§ TASK INSTRUCTIONS
Take the lines from the beginning of the material through the line containing "43px; border-radius: 8px;" and retype them exactly, leaving the pictures out.
-- Opening Marker --
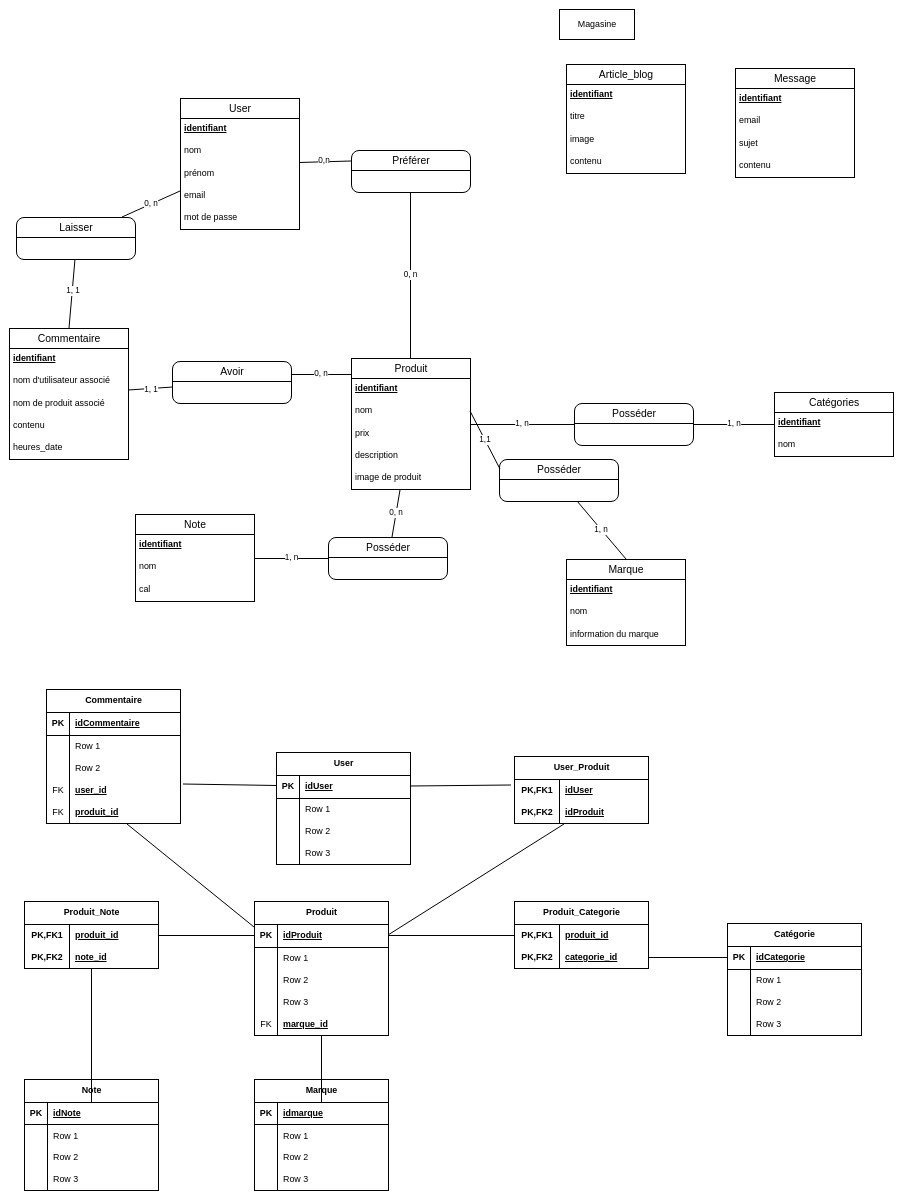
<!DOCTYPE html>
<html lang="fr">
<head>
<meta charset="utf-8">
<title>Modèle de données</title>
<style>
:root { --ink: #000; --paper: #fff; }
* { box-sizing: border-box; margin: 0; padding: 0; }
html, body { width: 903px; height: 1200px; overflow: hidden; background: var(--paper); }
.diagram { position: relative; width: 903px; height: 1200px; overflow: hidden; color: var(--ink); font: 8.9px/1 "Liberation Sans", Arial, sans-serif; white-space: nowrap; }
.links { position: absolute; left: 0; top: 0; stroke: var(--ink); stroke-width: 1; }
.entity, .relation, .table, .title { position: absolute; left: var(--x); top: var(--y); width: 120px; height: var(--h); border: 1px solid var(--ink); background: var(--paper); }
.title { width: 76px; display: flex; align-items: center; justify-content: center; }
.entity h2, .relation h2 { height: 20px; border-bottom: 1px solid var(--ink); font-size: 10.4px; font-weight: 400; line-height: 20px; text-align: center; }
.entity ul { list-style: none; margin-top: -2px; padding-left: 3px; }
.entity li { height: 22.3px; line-height: 22.3px; }
.entity li:first-child { font-weight: 700; text-decoration: underline; }
.relation { height: 43px; border-radius: 8px; }
.cardinality { position: absolute; left: var(--x); top: var(--y); transform: translate(-50%, -50%); background: var(--paper); font-size: 8.2px; line-height: 10px; }
.table { width: 135px; display: flex; flex-direction: column; --key: 22px; }
.table.join { --key: 44px; }
.table h2, .row { flex: 1; display: grid; align-items: center; }
.table h2 { font-size: 8.9px; text-align: center; border-bottom: 1px solid var(--ink); }
.row { grid-template-columns: var(--key) 1fr; }
.row.primary { border-bottom: 1px solid var(--ink); }
.row span { height: 100%; display: flex; align-items: center; justify-content: center; }
.row span + span { justify-content: flex-start; padding-left: 5px; border-left: 1px solid var(--ink); }
.primary, .join .row, .foreign span + span { font-weight: 700; }
.primary span + span, .join span + span, .foreign span + span { text-decoration: underline; }
</style>
</head>
<body>
<main class="diagram">

<!-- Conceptual model -->
<div class="title" style="--x:559px;--y:9px;--h:31px">Magasine</div>

<section class="entity" style="--x:566px;--y:64px;--h:110px"><h2>Article_blog</h2><ul><li>identifiant</li><li>titre</li><li>image</li><li>contenu</li></ul></section>
<section class="entity" style="--x:735px;--y:68px;--h:110px"><h2>Message</h2><ul><li>identifiant</li><li>email</li><li>sujet</li><li>contenu</li></ul></section>
<section class="entity" style="--x:180px;--y:98px;--h:132px"><h2>User</h2><ul><li>identifiant</li><li>nom</li><li>prénom</li><li>email</li><li>mot de passe</li></ul></section>
<section class="entity" style="--x:9px;--y:328px;--h:132px"><h2>Commentaire</h2><ul><li>identifiant</li><li>nom d'utilisateur associé</li><li>nom de produit associé</li><li>contenu</li><li>heures_date</li></ul></section>
<section class="entity" style="--x:351px;--y:358px;--h:132px"><h2>Produit</h2><ul><li>identifiant</li><li>nom</li><li>prix</li><li>description</li><li>image de produit</li></ul></section>
<section class="entity" style="--x:774px;--y:392px;--h:65px"><h2>Catégories</h2><ul><li>identifiant</li><li>nom</li></ul></section>
<section class="entity" style="--x:135px;--y:514px;--h:88px"><h2>Note</h2><ul><li>identifiant</li><li>nom</li><li>cal</li></ul></section>
<section class="entity" style="--x:566px;--y:559px;--h:87px"><h2>Marque</h2><ul><li>identifiant</li><li>nom</li><li>information du marque</li></ul></section>

<section class="relation" style="--x:351px;--y:150px"><h2>Préférer</h2></section>
<section class="relation" style="--x:16px;--y:217px"><h2>Laisser</h2></section>
<section class="relation" style="--x:172px;--y:361px"><h2>Avoir</h2></section>
<section class="relation" style="--x:574px;--y:403px"><h2>Posséder</h2></section>
<section class="relation" style="--x:499px;--y:459px"><h2>Posséder</h2></section>
<section class="relation" style="--x:328px;--y:537px"><h2>Posséder</h2></section>

<!-- Relational model -->
<section class="table" style="--x:46px;--y:689px;--h:135px">
  <h2>Commentaire</h2>
  <div class="row primary"><span>PK</span><span>idCommentaire</span></div>
  <div class="row"><span></span><span>Row 1</span></div>
  <div class="row"><span></span><span>Row 2</span></div>
  <div class="row foreign"><span>FK</span><span>user_id</span></div>
  <div class="row foreign"><span>FK</span><span>produit_id</span></div>
</section>
<section class="table" style="--x:276px;--y:752px;--h:113px">
  <h2>User</h2>
  <div class="row primary"><span>PK</span><span>idUser</span></div>
  <div class="row"><span></span><span>Row 1</span></div>
  <div class="row"><span></span><span>Row 2</span></div>
  <div class="row"><span></span><span>Row 3</span></div>
</section>
<section class="table join" style="--x:514px;--y:756px;--h:68px">
  <h2>User_Produit</h2>
  <div class="row"><span>PK,FK1</span><span>idUser</span></div>
  <div class="row"><span>PK,FK2</span><span>idProduit</span></div>
</section>
<section class="table join" style="--x:24px;--y:901px;--h:68px">
  <h2>Produit_Note</h2>
  <div class="row"><span>PK,FK1</span><span>produit_id</span></div>
  <div class="row"><span>PK,FK2</span><span>note_id</span></div>
</section>
<section class="table" style="--x:254px;--y:901px;--h:135px">
  <h2>Produit</h2>
  <div class="row primary"><span>PK</span><span>idProduit</span></div>
  <div class="row"><span></span><span>Row 1</span></div>
  <div class="row"><span></span><span>Row 2</span></div>
  <div class="row"><span></span><span>Row 3</span></div>
  <div class="row foreign"><span>FK</span><span>marque_id</span></div>
</section>
<section class="table join" style="--x:514px;--y:901px;--h:68px">
  <h2>Produit_Categorie</h2>
  <div class="row"><span>PK,FK1</span><span>produit_id</span></div>
  <div class="row"><span>PK,FK2</span><span>categorie_id</span></div>
</section>
<section class="table" style="--x:727px;--y:923px;--h:113px">
  <h2>Catégorie</h2>
  <div class="row primary"><span>PK</span><span>idCategorie</span></div>
  <div class="row"><span></span><span>Row 1</span></div>
  <div class="row"><span></span><span>Row 2</span></div>
  <div class="row"><span></span><span>Row 3</span></div>
</section>
<section class="table" style="--x:24px;--y:1079px;--h:112px">
  <h2>Note</h2>
  <div class="row primary"><span>PK</span><span>idNote</span></div>
  <div class="row"><span></span><span>Row 1</span></div>
  <div class="row"><span></span><span>Row 2</span></div>
  <div class="row"><span></span><span>Row 3</span></div>
</section>
<section class="table" style="--x:254px;--y:1079px;--h:112px">
  <h2>Marque</h2>
  <div class="row primary"><span>PK</span><span>idmarque</span></div>
  <div class="row"><span></span><span>Row 1</span></div>
  <div class="row"><span></span><span>Row 2</span></div>
  <div class="row"><span></span><span>Row 3</span></div>
</section>

<svg class="links" width="903" height="1200" viewBox="0 0 903 1200" aria-hidden="true">
  <g>
    <line x1="299" y1="162.5" x2="351" y2="161"/>
    <line x1="180" y1="191" x2="122" y2="217"/>
    <line x1="75" y1="259" x2="69" y2="328"/>
    <line x1="410.5" y1="192" x2="410.5" y2="359"/>
    <line x1="128" y1="390" x2="173" y2="387"/>
    <line x1="291" y1="374.5" x2="351" y2="374.5"/>
    <line x1="470" y1="424.5" x2="574" y2="424.5"/>
    <line x1="693" y1="424.5" x2="774" y2="424.5"/>
    <line x1="470" y1="411" x2="500" y2="469"/>
    <line x1="577" y1="501" x2="626" y2="559"/>
    <line x1="400" y1="490" x2="392" y2="537"/>
    <line x1="254" y1="558.5" x2="329" y2="558.5"/>
  </g>
  <g>
    <line x1="183" y1="784" x2="277" y2="785.5"/>
    <line x1="410" y1="786" x2="511" y2="785"/>
    <line x1="127" y1="824" x2="254" y2="927"/>
    <line x1="388" y1="935" x2="564" y2="824"/>
    <line x1="158" y1="935.5" x2="254" y2="935.5"/>
    <line x1="388" y1="935.5" x2="514" y2="935.5"/>
    <line x1="648" y1="957.5" x2="728" y2="957.5"/>
    <line x1="91.5" y1="968" x2="91.5" y2="1102"/>
    <line x1="321.5" y1="1035" x2="321.5" y2="1102"/>
  </g>
</svg>

<span class="cardinality" style="--x:324px;--y:161px">0,n</span>
<span class="cardinality" style="--x:151px;--y:204px">0, n</span>
<span class="cardinality" style="--x:73px;--y:291px">1, 1</span>
<span class="cardinality" style="--x:410.5px;--y:275px">0, n</span>
<span class="cardinality" style="--x:151px;--y:390px">1, 1</span>
<span class="cardinality" style="--x:321px;--y:374px">0, n</span>
<span class="cardinality" style="--x:522px;--y:424px">1, n</span>
<span class="cardinality" style="--x:734px;--y:424px">1, n</span>
<span class="cardinality" style="--x:485px;--y:440px">1,1</span>
<span class="cardinality" style="--x:601px;--y:530px">1, n</span>
<span class="cardinality" style="--x:396px;--y:513px">0, n</span>
<span class="cardinality" style="--x:291.5px;--y:558px">1, n</span>

</main>
</body>
</html>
-- Closing Marker --
§ REPLY TO THE TASK
<!DOCTYPE html>
<html lang="fr">
<head>
<meta charset="utf-8">
<title>Modèle de données</title>
<style>
:root { --ink: #000; --paper: #fff; }
* { box-sizing: border-box; margin: 0; padding: 0; }
html, body { width: 903px; height: 1200px; overflow: hidden; background: var(--paper); }
.diagram { position: relative; width: 903px; height: 1200px; overflow: hidden; color: var(--ink); font: 8.9px/1 "Liberation Sans", Arial, sans-serif; white-space: nowrap; }
.links { position: absolute; left: 0; top: 0; stroke: var(--ink); stroke-width: 1; }
.entity, .relation, .table, .title { position: absolute; left: var(--x); top: var(--y); width: 120px; height: var(--h); border: 1px solid var(--ink); background: var(--paper); }
.title { width: 76px; display: flex; align-items: center; justify-content: center; }
.entity h2, .relation h2 { height: 20px; border-bottom: 1px solid var(--ink); font-size: 10.4px; font-weight: 400; line-height: 20px; text-align: center; }
.entity ul { list-style: none; margin-top: -2px; padding-left: 3px; }
.entity li { height: 22.3px; line-height: 22.3px; }
.entity li:first-child { font-weight: 700; text-decoration: underline; }
.relation { height: 43px; border-radius: 8px; }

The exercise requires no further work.